Caroline Fernolend was determined to help her friend to continue to live in her house as she grew older and more frail. This proved increasingly difficult. Old Frau Fernolend’s wider family were no longer with her to take care of the property. They had departed for Germany in the feverish post-Ceausescu exodus in 1990, when the Saxons were offered citizenship by Germany’s Foreign Minister Hans Dietrich Genscher. Over ten years of neglect, the fabric of the house deteriorated in Romania’s freezing winters and hot summers. In 2000, a huge crack suddenly appeared in the right wing. Caroline, appalled, asked the Mihai Eminescu Trust to help. Their generous backers, Dr Packard of the Humanities Institute, responded immediately and enabled the Trust to come to the rescue.

At this early stage in the Trust’s restoration career, it was essential for the morale of the villagers that there should be tangible evidence of buildings being saved. The situation of Frau Fernolend’s house was ideal. It stood at a crossroads at the entrance to the village with a bustling thoroughfare passing its doors. The project would be highly visible. Moreover, it was only the façade which was to be repaired, which would be affordable without overstraining the Trust’s finances. Jeremy Amos, a respected conservation architect in his own right, arranged for wooden shafts and planks to support the front over the winter months. Unable to speak the dialect, he nonetheless struck up a flirtatious relationship in Hoch Deutsch with his new 90-year-old friend. She sobbed her gratitude on his shoulder. But her thanks were premature. Through much of the harsh winter of 2001, heavy snow fell. In April disaster struck. The planks could not hold the weight.

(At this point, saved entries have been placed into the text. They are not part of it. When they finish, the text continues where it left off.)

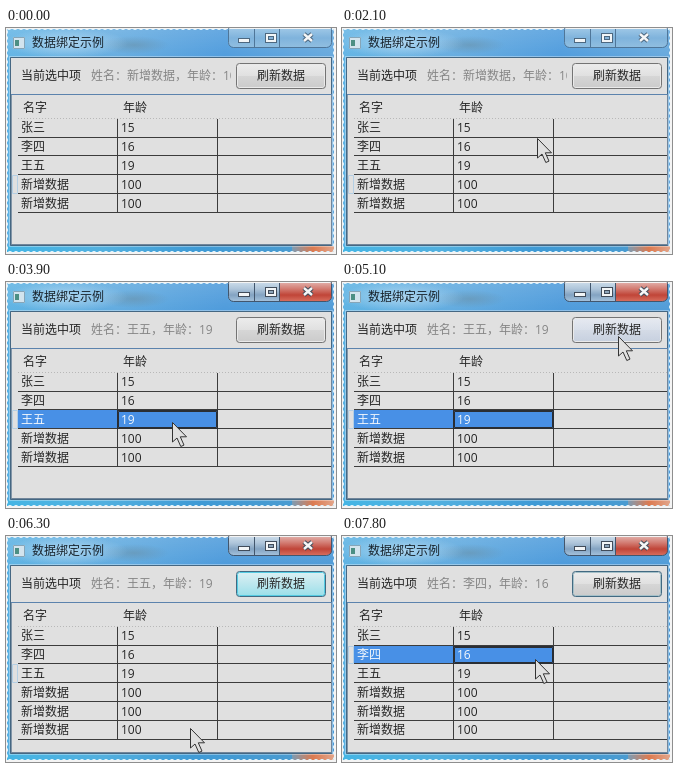
Recreate the animation shown at these times as an HTML page with a canvas. Size 330 by 226 pixels, loop 8 s.

```html
<!DOCTYPE html>
<html lang="zh-CN">
<head>
<meta charset="utf-8">
<style>
html, body { margin: 0; width: 100%; height: 100%; overflow: hidden; background: #f4f4f4; }
canvas { display: block; }
</style>
</head>
<body>
<canvas id="stage" width="330" height="226"></canvas>
<script>
const ctx = document.getElementById('stage').getContext('2d');
const LOOP = 8000;
const FONT = '12px "Open Sans", "Noto Sans CJK SC", "Noto Sans CJK", sans-serif';
// Traditional face: full-width punctuation sits in the middle of its cell
const CENTRED_FONT = '12px "Open Sans", "Noto Sans CJK TC", "Noto Sans CJK", sans-serif';
const ROWS = [['张三', 15], ['李四', 16], ['王五', 19], ['新增数据', 100], ['新增数据', 100], ['新增数据', 100]];

// [start ms, x, y] of the pointer tip
const POINTER = [
  [900, 295, 118], [1200, 206, 110], [1500, 195, 110], [1800, 203, 112], [2100, 195, 110],
  [2400, 190, 110], [2700, 190, 112], [3000, 184, 123], [3600, 170, 138], [3900, 166, 140],
  [4200, 168, 140], [4500, 233, 106], [4800, 263, 74], [5100, 276, 54], [5700, 232, 140],
  [6000, 189, 188], [6300, 184, 192], [6600, 185, 175], [6900, 186, 160], [7200, 188, 153],
  [7500, 192, 125], [7800, 193, 123]
];
// [start ms, current row, cells filled]; the label keeps its own row
const SELECTION = [
  [0, 3, false], [2400, 0, true], [3300, 1, true], [3900, 2, true],
  [5400, 2, false], [6600, 5, true], [7200, 3, true], [7800, 1, true]
];
// [start ms, default outline, glow 0..1, glow colours]
const HOVER = ['#e3e9f4', '#d3def1', '#c3d3ec'];
const CYAN = ['#dcf0f3', '#bde7ee', '#9adfe9'];
const BUTTON = [
  [0, false, 0], [5100, false, 0.6, HOVER], [5400, true, 0.75, CYAN], [5700, true, 0.55, CYAN],
  [6000, true, 0.75, CYAN], [6300, true, 1, CYAN], [6600, true, 0.5, CYAN], [6900, true, 0]
];

const at = (track, t) => track.filter(k => k[0] <= t).pop();
const lineY = k => Math.floor(90.3 + 18.8 * k);

function rect(x, y, w, h, fill) {
  ctx.fillStyle = fill;
  ctx.fillRect(x, y, w, h);
}

function frame(x, y, w, h, color, r = 0) {
  ctx.strokeStyle = color;
  ctx.lineWidth = 1;
  ctx.beginPath();
  ctx.roundRect(x + 0.5, y + 0.5, w - 1, h - 1, r);
  ctx.stroke();
}

function text(s, x, y, color = '#262626') {
  ctx.fillStyle = color;
  ctx.fillText(s, x, y);
}

function gradient(x0, y0, x1, y1, ...colors) {
  const g = ctx.createLinearGradient(x0, y0, x1, y1);
  colors.forEach((c, i) => g.addColorStop(i / (colors.length - 1), c));
  return g;
}

function glow(x, y, rx, ry, rgb, alpha) {
  ctx.save();
  ctx.translate(x, y);
  ctx.scale(rx, ry);
  const g = ctx.createRadialGradient(0, 0, 0, 0, 0, 1);
  g.addColorStop(0, `rgba(${rgb},${alpha})`);
  g.addColorStop(1, `rgba(${rgb},0)`);
  ctx.fillStyle = g;
  ctx.fillRect(-1, -1, 2, 2);
  ctx.restore();
}

function captionButtons(active) {
  const edge = active ? '#42566d' : '#4f7699';
  const body = active
    ? gradient(0, 1, 0, 19, '#c8d9e8', '#aec5da', '#83a3c2', '#a3c0da')
    : gradient(0, 1, 0, 19, '#9cc6e6', '#7fb3dc', '#90bee0');
  const close = active ? gradient(0, 1, 0, 19, '#e0aaa4', '#d27a70', '#c04538', '#d66c5c') : body;
  ctx.save();
  ctx.beginPath();
  ctx.roundRect(222, 0, 104, 19, [0, 0, 5, 5]);
  ctx.clip();
  rect(222, 1, 51, 18, body);
  rect(273, 1, 53, 18, close);
  rect(248, 1, 1, 18, edge);
  rect(273, 1, 1, 18, edge);
  ctx.restore();
  frame(222, -4, 104, 24, edge, 5);

  const ink = active ? '#414c5a' : '#4d6880';
  rect(232, 10, 12, 5, ink);
  rect(233, 11, 10, 3, '#f2f5f7');
  rect(259, 5, 12, 10, ink);
  rect(260, 6, 10, 8, '#f2f5f7');
  rect(262, 8, 6, 4, ink);
  rect(263, 9, 4, 2, active ? '#8da5bb' : '#86b3d8');
  for (const [color, width] of [[ink, 4.5], ['#f5f6f7', 2.4]]) {
    ctx.strokeStyle = color;
    ctx.lineWidth = width;
    ctx.beginPath();
    ctx.moveTo(298, 6); ctx.lineTo(306, 13);
    ctx.moveTo(306, 6); ctx.lineTo(298, 13);
    ctx.stroke();
  }
}

function windowFrame(active) {
  rect(0, 0, 330, 226, '#f4f4f4');
  rect(1, 1, 327, 223, active
    ? gradient(0, 0, 328, 0, '#58b0e2', '#5ca8de', '#4797da', '#4a98d6')
    : gradient(0, 0, 328, 0, '#5eb2e4', '#62aadf', '#4a99dc', '#62a6dc'));
  rect(1, 1, 327, 28, gradient(0, 1, 0, 29, 'rgba(255,255,255,.16)', 'rgba(255,255,255,.04)'));
  glow(128, 17, 35, 9, '105,145,170', 0.6);
  glow(60, 15, 62, 15, '215,235,248', 0.6);
  rect(1, 218, 327, 6, gradient(1, 0, 288, 0, '#45b5e4', '#52b0df', '#3f9ad5', '#4a9bd0'));
  rect(286, 218, 42, 6, gradient(286, 0, 328, 0, '#7c9cb4', '#dc7a50', '#e2a58a'));

  ctx.setLineDash([3, 3]);
  frame(1, 1, 327, 223, '#dcf1fb');
  ctx.setLineDash([]);

  rect(7, 9, 12, 12, '#d3e4ee');
  frame(7, 9, 12, 12, '#86a5b8');
  rect(9, 12, 4, 6, '#4c8f84');
  text('数据绑定示例', 26, 19, '#17222b');
  captionButtons(active);

  frame(3, 28, 324, 191, 'rgba(255,255,255,.35)');
  rect(5, 30, 321, 187, '#e0e0e0');
  frame(4, 29, 322, 189, '#456782');
}

function refreshButton([, outlined, level, colors]) {
  ctx.beginPath();
  ctx.roundRect(230.5, 35.5, 89, 25, 3);
  const g = ctx.createLinearGradient(0, 36, 0, 60);
  [[0, '#ececec'], [0.5, '#e0e0e0'], [0.5, '#d6d6d6'], [1, '#cbcbcb']].forEach(s => g.addColorStop(...s));
  ctx.fillStyle = g;
  ctx.fill();
  if (level) {
    ctx.globalAlpha = level;
    ctx.fillStyle = gradient(0, 36, 0, 60, ...colors);
    ctx.fill();
    ctx.globalAlpha = 1;
  }
  frame(231, 36, 88, 24, outlined ? (level ? '#55cbe2' : '#a5c0c8') : '#eaeaea', 2);
  frame(230, 35, 90, 26, outlined ? '#426a82' : '#747474', 3);
  text('刷新数据', 251, 52);
}

function grid([, row, filled], count) {
  rect(5, 66, 321, 1, '#5c83ad');
  rect(5, 67, 1, 150, '#8396a8');
  rect(325, 67, 1, 150, '#71869b');
  rect(5, 216, 321, 1, '#71869b');
  text('名字', 17, 84);
  text('年龄', 117, 84);
  for (let x = 12; x < 325; x += 3) rect(x, 90, 1, 1, '#b8b8b8');

  const top = lineY(row), height = lineY(row + 1) - top;
  frame(6, top + 1, 6, height, '#b4cfe4');
  if (filled) rect(12, top + 1, 200, height, '#4890e6');

  for (let i = 0; i < count; i++) {
    const y = lineY(i), bottom = lineY(i + 1);
    const base = Math.round(104.4 + 18.8 * i);
    const color = filled && i === row ? '#f4f8fc' : '#262626';
    rect(12, bottom, 313, 1, '#3c3c3c');
    rect(111, y + 1, 1, bottom - y, '#3c3c3c');
    rect(211, y + 1, 1, bottom - y, '#3c3c3c');
    text(ROWS[i][0], 15, base, color);
    text(ROWS[i][1], 115, base, color);
  }
  if (filled) {
    frame(111, top + 1, 101, height, '#2a2e34');
    frame(112, top + 2, 99, height - 2, '#2a2e34');
  }
}

function currentItem(row) {
  text('当前选中项', 15, 52);
  ctx.save();
  ctx.beginPath();
  ctx.rect(80, 36, 145, 26);
  ctx.clip();
  ctx.font = CENTRED_FONT;
  text(`姓名：${ROWS[row][0]}，年龄：${ROWS[row][1]}`, 85, 52, '#858585');
  ctx.restore();
}

function pointer(x, y) {
  ctx.save();
  ctx.translate(x + 0.5, y + 0.5);
  ctx.beginPath();
  [[0, 0], [0, 19.5], [4.5, 15.5], [8.3, 24], [11.5, 22.6], [7.8, 14.3], [14, 14.3]]
    .forEach(p => ctx.lineTo(...p));
  ctx.closePath();
  ctx.fillStyle = '#e0e0e0';
  ctx.fill();
  ctx.strokeStyle = '#333';
  ctx.lineWidth = 1;
  ctx.stroke();
  ctx.restore();
}

function draw(now) {
  const t = now % LOOP;
  const selection = at(SELECTION, t);
  const tip = at(POINTER, t);
  ctx.font = FONT;
  windowFrame(t >= 2400);
  currentItem(selection[1]);
  refreshButton(at(BUTTON, t));
  grid(selection, t < 5400 ? 5 : 6);
  if (tip) pointer(tip[1], tip[2]);
}

const start = performance.now();
function tick() {
  draw(performance.now() - start);
  requestAnimationFrame(tick);
}
tick();
</script>
</body>
</html>
```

One awful night the house crashed in ruins around Old Frau Fernolend.

Courageous to the end, she insisted on staying in the surviving wing, even though she was now without a kitchen. Every day, Caroline and her husband Walter brought her food. The task of rebuilding took on entirely different proportions and would now be extremely expensive. But the Trust could not abandon Frau Fernolend. Heartened by the Packard and Horizon Foundation’s responses to their request, the Trustees devised a plan to combine teaching with rebuilding. Frau Fernolend’s house would become a show case for the Trust’s work. Forgotten skills would be revived. British restoration builders - masons, plasterers and carpenters - would be brought to Viscri from Shropshire, the centre of the British conservation revival.

The British workmen were inspired by their task. The Saxon villages were a microcosm of pre-industrial England – a tranquil harmony of melding landscape and houses. Soon the legendary restorer Colin Richards arrived to supervise this pioneering programme. The Viscri village builders rose to the challenge. Taught how to restore in the traditional style, with techniques that had been all but obliterated during the Communist years, teams of builders worked for three years on this difficult and intricate project. The day-to-day work was overseen by the Romanian architect Gabriel Lambescu, who would within a year be known and admired throughout the international conservation world. His special mission, having worked on prestigious sites such as the castles of Fagaras and Cris, was to maintain the integrity of all the details of Saxon workmanship, first and foremost the floors and ceilings, closely followed by the ancient outdoor kitchen, courtyard, barn and outhouses. The local builders’ pride was boundless – they had not only re-learned their fathers’ skills but had saved the oldest house in the village from being lost to posterity. Little though they knew it, their accomplishment would soon be widely quoted in European architectural journals and government circles as a model of enlightened regeneration and sustainable development.

As the work progressed, Old Frau Fernolend continued her daily work with her beloved cow, her dog and her hens, firmly believing she would outlive everyone. In gratitude, she left the house, all her clothes, her furniture and private photographs to Caroline, who in turn donated the house to the Trust.

In 2011 this very special house was sold to HRH The Prince of Wales, to provide funds for the Trust to restore more buildings. A walk up the main Street of Viscri reveals just how many historic houses in this village alone have benefited from the Trust’s work.